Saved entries
......

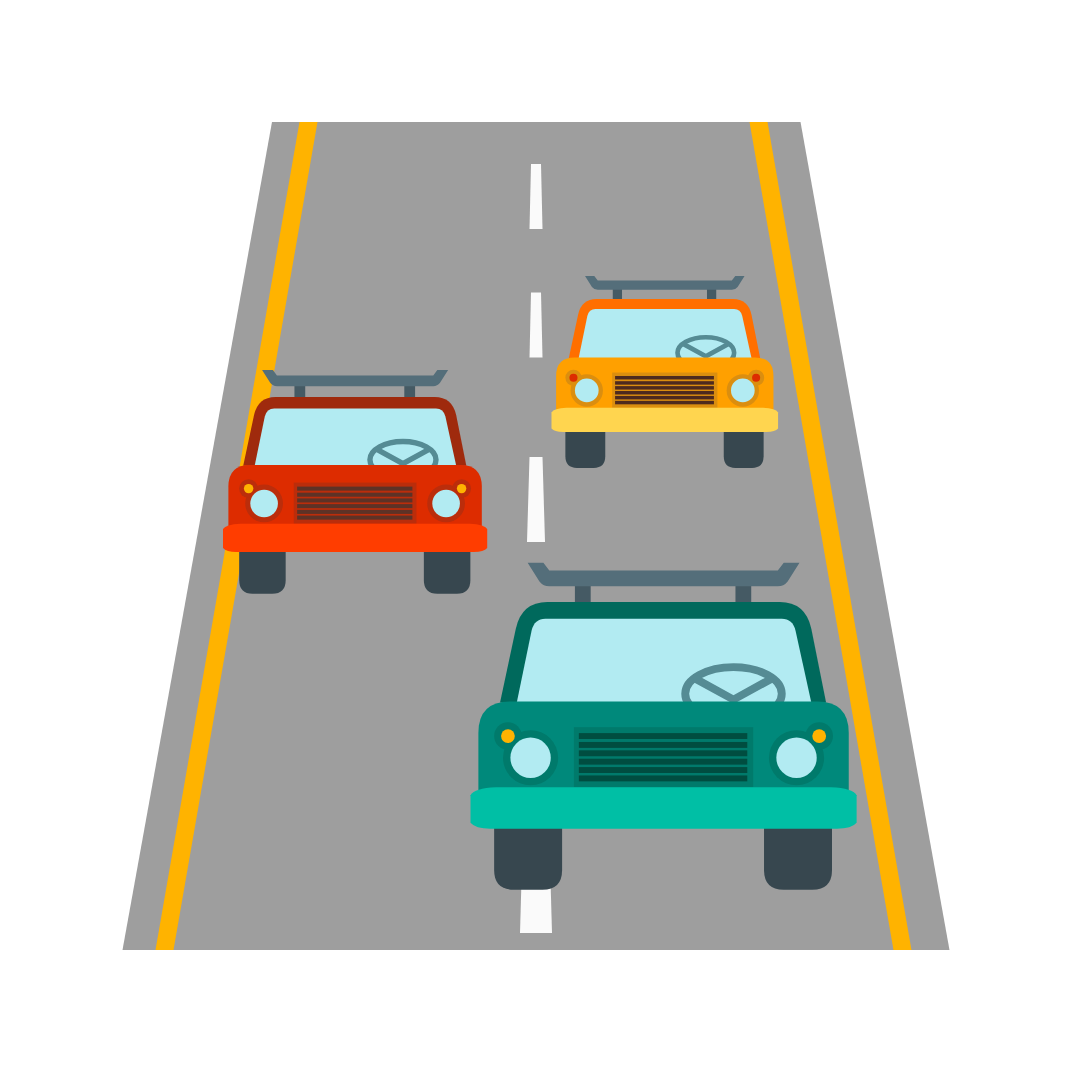
<!DOCTYPE html>
<html lang="en">
<head>
<meta charset="utf-8">
<title>Cars on a two-lane road</title>
<style>
:root {
  --background: #ffffff;
  --asphalt: #9e9e9e;
  --edge-line: #ffb300;
  --lane-dash: #fafafa;
  --glass: #b2ebf2;
  --rack: #546e7a;
  --rack-post: #455a64;
  --tyre: #37474f;
  --steering: #558b94;
}
html, body { margin: 0; background: var(--background); overflow: hidden; }
svg { display: block; width: 1072px; height: 1072px; }
.asphalt { fill: var(--asphalt); }
.edge-lines { fill: var(--edge-line); }
.lane-dashes { fill: var(--lane-dash); }
.car-green {
  --cabin: #00695c; --body: #00897b; --bumper: #00bfa5;
  --trim: #007a6b; --slat: #004d40; --indicator: #ffb300;
}
.car-red {
  --cabin: #9f2a0d; --body: #dd2c00; --bumper: #ff3d00;
  --trim: #bb2d0b; --slat: #5d3226; --indicator: #ffb300;
}
.car-orange {
  --cabin: #ff6f00; --body: #ffa000; --bumper: #ffd54f;
  --trim: #db8e0f; --slat: #4e2a1e; --indicator: #dd2c00;
}
.rack { fill: var(--rack); }
.rack-posts { fill: var(--rack-post); }
.cabin { fill: var(--cabin); }
.glass { fill: var(--glass); }
.steering { fill: none; stroke: var(--steering); stroke-width: 8; }
.body { fill: var(--body); }
.trim { fill: var(--trim); }
.slats { fill: var(--slat); }
.indicator { fill: var(--indicator); }
.tyres { fill: var(--tyre); }
.bumper { fill: var(--bumper); }
</style>
</head>
<body>
<svg viewBox="0 0 1072 1072" role="img" aria-label="Three cars with roof racks on a two-lane road">
  <defs>
    <g id="lamp">
      <circle class="trim" cx="61" cy="198" r="28"/>
      <circle class="trim" cx="38" cy="176" r="14"/>
      <circle class="glass" cx="61" cy="198" r="20.5"/>
      <circle class="indicator" cx="38" cy="176" r="7"/>
    </g>
    <g id="car">
      <g class="rack-posts">
        <rect x="106" y="22" width="16" height="20"/>
        <rect x="269" y="22" width="16" height="20"/>
      </g>
      <path class="rack" d="M58 0H74L80 8H312L318 0H334L322 19Q318 24 312 24H80Q74 24 70 19Z"/>
      <path class="cabin" d="M30 142L46 67Q52 40 78 40H314Q340 40 346 67L361 142Z"/>
      <path class="glass" d="M47 142L62 69Q65 57 76 57H316Q327 57 330 69L346 142Z"/>
      <g class="steering">
        <ellipse cx="267" cy="133" rx="49" ry="27"/>
        <path d="M227 117L267 139L307 117"/>
      </g>
      <path class="body" d="M8 232V173Q8 141 40 141H352Q384 141 384 173V232Z"/>
      <rect class="trim" x="105" y="167" width="182" height="61"/>
      <g class="slats">
        <rect x="110" y="173" width="171" height="6"/>
        <rect x="110" y="182" width="171" height="6"/>
        <rect x="110" y="190.5" width="171" height="6"/>
        <rect x="110" y="199" width="171" height="6"/>
        <rect x="110" y="207.5" width="171" height="6"/>
        <rect x="110" y="216" width="171" height="6"/>
      </g>
      <use href="#lamp"/>
      <use href="#lamp" transform="translate(392 0) scale(-1 1)"/>
      <g class="tyres">
        <path d="M24 264H93V312Q93 332 73 332H44Q24 332 24 312Z"/>
        <path d="M298 264H367V312Q367 332 347 332H318Q298 332 298 312Z"/>
      </g>
      <path class="bumper" d="M26 228H366Q388 229 392 236V264Q387 270 372 270H20Q5 270 0 264V236Q4 229 26 228Z"/>
    </g>
  </defs>

  <g id="road">
    <polygon class="asphalt" points="272,122 800.5,122 949.5,950 122.5,950"/>
    <g class="edge-lines">
      <polygon points="299.5,122 317.5,122 173.5,950 155.5,950"/>
      <polygon points="749.5,122 767.5,122 911.5,950 893.5,950"/>
    </g>
    <g class="lane-dashes">
      <polygon points="531,164 541,164 542.5,229 529.5,229"/>
      <polygon points="531,292.5 541,292.5 542.5,357.5 529.5,357.5"/>
      <polygon points="529.5,457 542.5,457 545,542 527,542"/>
      <polygon points="521.5,880 550.5,880 552,933 520,933"/>
    </g>
  </g>

  <g id="traffic">
    <use class="car-orange" href="#car" transform="translate(551.5 276) scale(.578)"/>
    <use class="car-red" href="#car" transform="translate(223 370) scale(.674)"/>
    <use class="car-green" href="#car" transform="translate(470.5 562.7) scale(.985)"/>
  </g>
</svg>
</body>
</html>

......

Work instructions
Reproduce every line in the records above that contains the word "rect".

Result of this task
        <rect x="106" y="22" width="16" height="20"/>
        <rect x="269" y="22" width="16" height="20"/>
      <rect class="trim" x="105" y="167" width="182" height="61"/>
        <rect x="110" y="173" width="171" height="6"/>
        <rect x="110" y="182" width="171" height="6"/>
        <rect x="110" y="190.5" width="171" height="6"/>
        <rect x="110" y="199" width="171" height="6"/>
        <rect x="110" y="207.5" width="171" height="6"/>
        <rect x="110" y="216" width="171" height="6"/>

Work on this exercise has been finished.